• _REQUIRED WORK_
Where a line of the records holds the string "falloff", copy that line.

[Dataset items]
^^^^^^^^^^^^^^^^

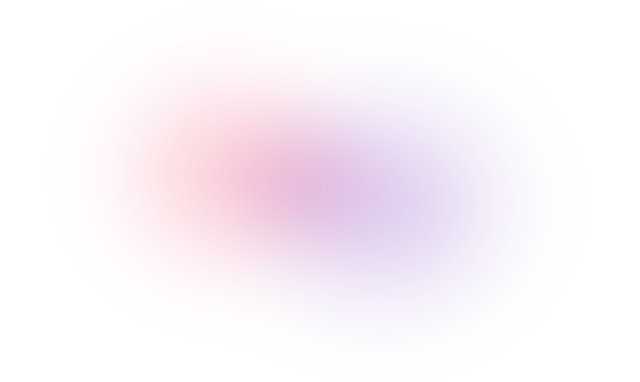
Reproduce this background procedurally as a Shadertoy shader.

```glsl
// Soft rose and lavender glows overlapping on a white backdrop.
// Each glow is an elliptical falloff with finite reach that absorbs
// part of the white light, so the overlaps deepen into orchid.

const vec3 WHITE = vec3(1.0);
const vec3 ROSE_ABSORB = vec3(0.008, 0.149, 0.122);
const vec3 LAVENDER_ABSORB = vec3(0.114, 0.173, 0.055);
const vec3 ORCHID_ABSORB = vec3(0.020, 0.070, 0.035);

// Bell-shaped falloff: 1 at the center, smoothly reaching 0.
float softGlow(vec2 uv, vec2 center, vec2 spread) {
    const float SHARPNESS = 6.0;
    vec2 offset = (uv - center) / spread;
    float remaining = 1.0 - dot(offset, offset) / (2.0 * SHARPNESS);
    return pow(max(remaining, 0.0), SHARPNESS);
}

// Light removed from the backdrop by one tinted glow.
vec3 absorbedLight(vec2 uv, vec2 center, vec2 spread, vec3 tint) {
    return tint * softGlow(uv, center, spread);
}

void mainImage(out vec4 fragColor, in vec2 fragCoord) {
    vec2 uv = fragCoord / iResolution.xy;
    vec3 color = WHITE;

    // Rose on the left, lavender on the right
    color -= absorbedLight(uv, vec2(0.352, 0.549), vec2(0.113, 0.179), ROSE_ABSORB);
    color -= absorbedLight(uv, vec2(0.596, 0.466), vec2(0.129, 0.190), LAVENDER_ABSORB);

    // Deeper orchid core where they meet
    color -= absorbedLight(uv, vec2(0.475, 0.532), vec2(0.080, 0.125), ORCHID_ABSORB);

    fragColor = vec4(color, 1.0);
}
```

^^^^^^^^^^^^^^^^

• _THE COMPLETED TASK_
// Each glow is an elliptical falloff with finite reach that absorbs
// Bell-shaped falloff: 1 at the center, smoothly reaching 0.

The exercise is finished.